Pakistan is a developing country is where there is still much work to be done to achieve gender equality. According to a study carried out in 2009 by “Human Rights Watch”, an estimated 5000 women are killed per year from domestic physical violence, with thousands of others left disabled. Many girls get married at a very young age where they have no idea what is happening to them, making them vulnerable and more prone to violence. Often, they cannot take a stand for themselves as they are financially and emotionally dependent on their husbands, making them think that they will not be able to survive without their partners. These thoughts can be traced to socio-cultural norms in Pakistan, which are mostly patriarchal, highlighting that work needs to be done to remove this dependence of women over men.
Most of these young girls are from undeveloped areas in Sindh according to UNICEF and oftentimes when they get married their parents relinquish all responsibility to their husbands, leaving them with no other choice but to stay in abusive relationships where they are regularly subjected to physical abuse. The violence that these women face all their lives leads to great trauma and leaves a huge hole in their life. This trauma costs them their mental and physical health, and sometimes, even their lives. Domestic violence does not only affect the women that are the direct targets of abuse, but also the children who live in the same household and witness the abuse.
Children who see their mothers being tortured are mentally affected and they start hating their father and someone who they should see as a hero, they end up seeing as a villain. It becomes a gap in their lives and when these children grow up, they continue the cycle of abuse by doing the same to their wives because they saw the same happen to their own mother. Due to the normalization of abuse in their childhood, they think that it is okay to beat women and torture them, just because they are fragile and are dependent on them. Hence, domestic violence not only damages one person but a whole generation. One is too many.
In order to tackle this issue, The Ministry of Human Rights (MOHR) Pakistan has started a free, nationwide helpline to report domestic abuse cases. People can either directly call the helpline at 1099 or they can simply use the mobile app “Helpline 1099”. Last year, on the International Day for the Elimination of Violence against Women on November 25, the Government of Pakistan stressed their commitment and dedication to working towards tacking domestic violence and promoting women empowerment, which is a positive step and more platforms should be developed in order to protect not only women’s rights but also human rights in general.

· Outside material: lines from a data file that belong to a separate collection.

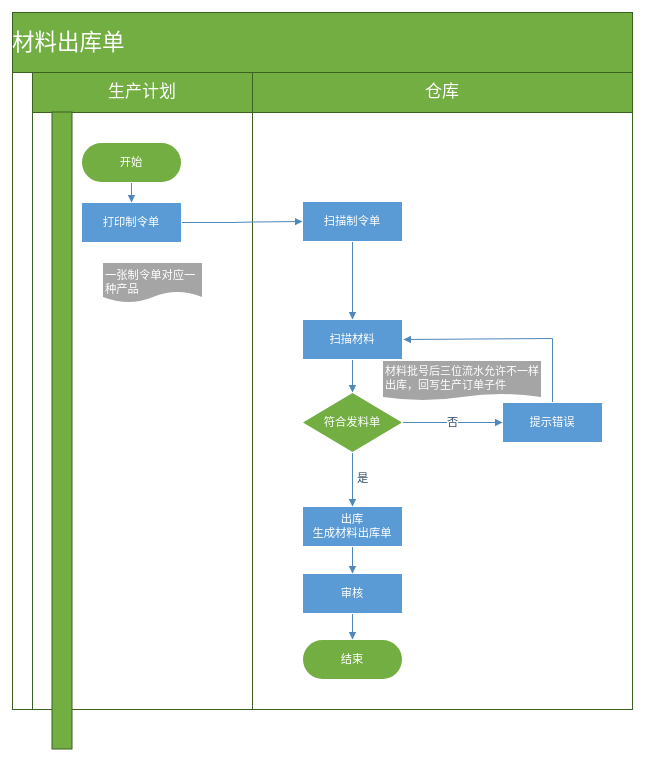
<!DOCTYPE html>
<html lang="zh-CN">
<head>
<meta charset="utf-8">
<title>材料出库单</title>
<style>
:root {
  --green: #72ae42;
  --green-line: #3b6122;
  --blue: #5b9bd5;
  --connector: #4f88bb;
  --note: #a5a5a5;
  --label: #35506e;
  --paper: #fff;
}
* { box-sizing: border-box; margin: 0; }
html, body { width: 645px; height: 762px; overflow: hidden; background: var(--paper); }
body { font-family: "Noto Sans CJK SC", "Noto Sans", sans-serif; color: var(--paper); }
.chart { position: relative; width: 645px; height: 762px; overflow: hidden; }

.pool {
  position: absolute; left: 12px; top: 12px; width: 621px; height: 698px;
  display: grid; grid-template: 60px 40px 1fr / 20px 220px 1fr;
  border: 1px solid var(--green-line);
}
.pool-title {
  grid-column: 1 / -1; display: flex; align-items: center; padding-bottom: 4px;
  background: var(--green); border-bottom: 1px solid var(--green-line);
  font-size: 22.5px; font-weight: 400; line-height: 1; white-space: nowrap; text-indent: -1px;
}
.pool-rail { grid-row: 2 / 4; border-right: 1px solid var(--green-line); }
.lane-title {
  display: flex; align-items: center; justify-content: center; padding: 0 1px 6px 0;
  background: var(--green); border-bottom: 1px solid var(--green-line);
  font-size: 17px; font-weight: 400; line-height: 1;
}
.lane-plan { border-right: 1px solid var(--green-line); }

.connectors { position: absolute; left: 0; top: 0; }
.phase-bar { fill: var(--green); stroke: var(--green-line); }
.wire { fill: none; stroke: var(--connector); stroke-width: 1; }
.wire path { marker-end: url(#arrow); }
.arrow-head { fill: var(--connector); }

.node {
  position: absolute; width: 99px; height: 39px; padding: 0 1px 3px 0;
  display: flex; align-items: center; justify-content: center; text-align: center;
  background: var(--blue); font-size: 11.3px; line-height: 14px; white-space: nowrap;
}
.terminal { background: var(--green); border-radius: 20px; }
.decision { height: 59px; background: var(--green); clip-path: polygon(50% 0, 100% 50%, 50% 100%, 0 50%); }
.start { left: 82px; top: 143px; }
.print { left: 82px; top: 203px; }
.scan-order { left: 303px; top: 202px; }
.scan-material { left: 303px; top: 320px; }
.match { left: 303px; top: 393px; }
.error { left: 503px; top: 403px; }
.issue { left: 303px; top: 507px; }
.review { left: 303px; top: 574px; }
.end { left: 303px; top: 640px; }

.note { position: absolute; height: 40px; line-height: 14px; white-space: nowrap; }
.note svg { position: absolute; left: 0; top: 0; fill: var(--note); }
.note p { position: relative; }
.note-product { left: 103px; top: 263px; width: 99px; font-size: 11.3px; }
.note-product p { padding: 4px 0 0 2px; }
.note-batch { left: 383px; top: 361px; width: 158px; font-size: 11px; }
.note-batch p { padding: 2px 0 0 2px; }

.branch {
  position: absolute; background: var(--paper); color: var(--label);
  font-size: 11.3px; line-height: 14px;
}
.branch-no { left: 447px; top: 414px; }
.branch-yes { left: 357px; top: 470px; }
</style>
</head>
<body>
<main class="chart">
  <section class="pool">
    <h1 class="pool-title">材料出库单</h1>
    <div class="pool-rail"></div>
    <h2 class="lane-title lane-plan">生产计划</h2>
    <h2 class="lane-title">仓库</h2>
    <div class="lane-plan"></div>
    <div class="lane-store"></div>
  </section>

  <svg class="connectors" width="645" height="762" viewBox="0 0 645 762" aria-hidden="true">
    <defs>
      <marker id="arrow" markerUnits="userSpaceOnUse" markerWidth="8" markerHeight="8" refX="7" refY="4" orient="auto">
        <polygon class="arrow-head" points="0,0.3 7.5,4 0,7.7"/>
      </marker>
    </defs>
    <rect class="phase-bar" x="52" y="112" width="20" height="637"/>
    <g class="wire">
      <path d="M131.5 183V202"/>
      <path d="M182 222.5H233L253 222L302 221.5"/>
      <path d="M352.5 242V319"/>
      <path d="M352.5 360V392"/>
      <path d="M403 422.5H502"/>
      <path d="M552.5 402V338.5L404 339.5"/>
      <path d="M352.5 453V506"/>
      <path d="M352.5 547V573"/>
      <path d="M352.5 614V639"/>
    </g>
  </svg>

  <div class="node terminal start">开始</div>
  <div class="node print">打印制令单</div>
  <div class="node scan-order">扫描制令单</div>
  <div class="node scan-material">扫描材料</div>
  <div class="node decision match">符合发料单</div>
  <div class="node error">提示错误</div>
  <div class="node issue">出库<br>生成材料出库单</div>
  <div class="node review">审核</div>
  <div class="node terminal end">结束</div>

  <aside class="note note-product">
    <svg width="99" height="40" viewBox="0 0 99 40" aria-hidden="true"><path d="M0 0H99V34Q74 24 50 34T0 34Z"/></svg>
    <p>一张制令单对应一<br>种产品</p>
  </aside>
  <aside class="note note-batch">
    <svg width="158" height="40" viewBox="0 0 158 40" aria-hidden="true"><path d="M0 0H158V36Q118 30 79 36T0 36Z"/></svg>
    <p>材料批号后三位流水允许不一样<br>出库，回写生产订单子件</p>
  </aside>

  <span class="branch branch-no">否</span>
  <span class="branch branch-yes">是</span>
</main>
</body>
</html>
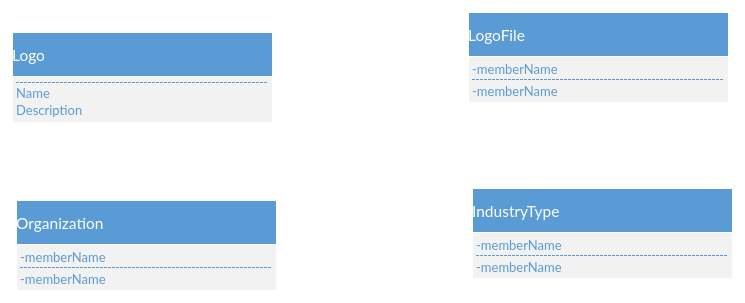
<!DOCTYPE html>
<html lang="en">
<head>
<meta charset="utf-8">
<title>Class diagram</title>
<style>
  :root {
    --header: #5b9bd5;
    --body: #f2f2f2;
    --member: #5b9bd5;
    --title: #ffffff;
    --page: #ffffff;
  }
  * { box-sizing: border-box; margin: 0; padding: 0; }
  html, body { width: 745px; height: 303px; overflow: hidden; background: var(--page); }
  .diagram {
    position: relative;
    width: 745px;
    height: 303px;
    overflow: hidden;
    font-family: Lato, "Open Sans", sans-serif;
  }
  .class-box {
    position: absolute;
    display: flex;
    flex-direction: column;
    gap: 1px;
    width: 259px;
    height: 89px;
  }
  .class-logo { left: 13px; top: 33px; }
  .class-logo-file { left: 469px; top: 13px; }
  .class-organization { left: 17px; top: 201px; }
  .class-industry-type { left: 473px; top: 189px; }
  .class-name {
    display: flex;
    align-items: center;
    height: 43px;
    background: var(--header);
    color: var(--title);
    font-size: 15.5px;
    font-weight: 400;
    line-height: 20px;
    text-indent: -1px;
  }
  .members {
    flex: 1;
    padding: 4px 5px 0 3px;
    background: var(--body);
    color: var(--member);
    font-size: 13px;
    line-height: 17px;
  }
  .members p { height: 17px; white-space: nowrap; }
  .divider { display: block; width: 251px; height: 1px; margin: 1px 0 3px; }
  .divider line { stroke: var(--member); stroke-width: 1; stroke-dasharray: 3 1; }
  .class-logo .divider { margin: 1px 0 2px; }
</style>
</head>
<body>
<main class="diagram">
  <section class="class-box class-logo">
    <h2 class="class-name">Logo</h2>
    <div class="members">
      <svg class="divider" viewBox="0 0 251 1" aria-hidden="true"><line x1="0" y1="0.5" x2="251" y2="0.5"/></svg>
      <p>Name</p>
      <p>Description</p>
    </div>
  </section>

  <section class="class-box class-logo-file">
    <h2 class="class-name">LogoFile</h2>
    <div class="members">
      <p>-memberName</p>
      <svg class="divider" viewBox="0 0 251 1" aria-hidden="true"><line x1="0" y1="0.5" x2="251" y2="0.5"/></svg>
      <p>-memberName</p>
    </div>
  </section>

  <section class="class-box class-organization">
    <h2 class="class-name">Organization</h2>
    <div class="members">
      <p>-memberName</p>
      <svg class="divider" viewBox="0 0 251 1" aria-hidden="true"><line x1="0" y1="0.5" x2="251" y2="0.5"/></svg>
      <p>-memberName</p>
    </div>
  </section>

  <section class="class-box class-industry-type">
    <h2 class="class-name">IndustryType</h2>
    <div class="members">
      <p>-memberName</p>
      <svg class="divider" viewBox="0 0 251 1" aria-hidden="true"><line x1="0" y1="0.5" x2="251" y2="0.5"/></svg>
      <p>-memberName</p>
    </div>
  </section>
</main>
</body>
</html>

I, as a woman, know the kind of expectation society has from us and the particular way we are expected to behave. Our society has attached honor to women and has made them their puppets. Like the world revolves around men and women are just mere puppets. While men have their fair share of the blame for the situation, women are also a part of this society and they must raise their voice and take a stand for themselves. They must get separated from their abusive husbands when they are called names and are character assassinated. Many parents think that their daughters are better off dead than to leave their husbands no matter how abusive they are and how much they are being tortured as women should stay silent and compromise with their husbands regardless of the fact if they are suffering from abuse. A divorced daughter is better than a dead daughter is a message that people need to understand.
My final question is why? Why do women have to be confined to their homes? Why can’t a man control his anger? Why can’t abusers think about the consequences that they will have on their family when they abuse their spouse? How long must women suffer in silence?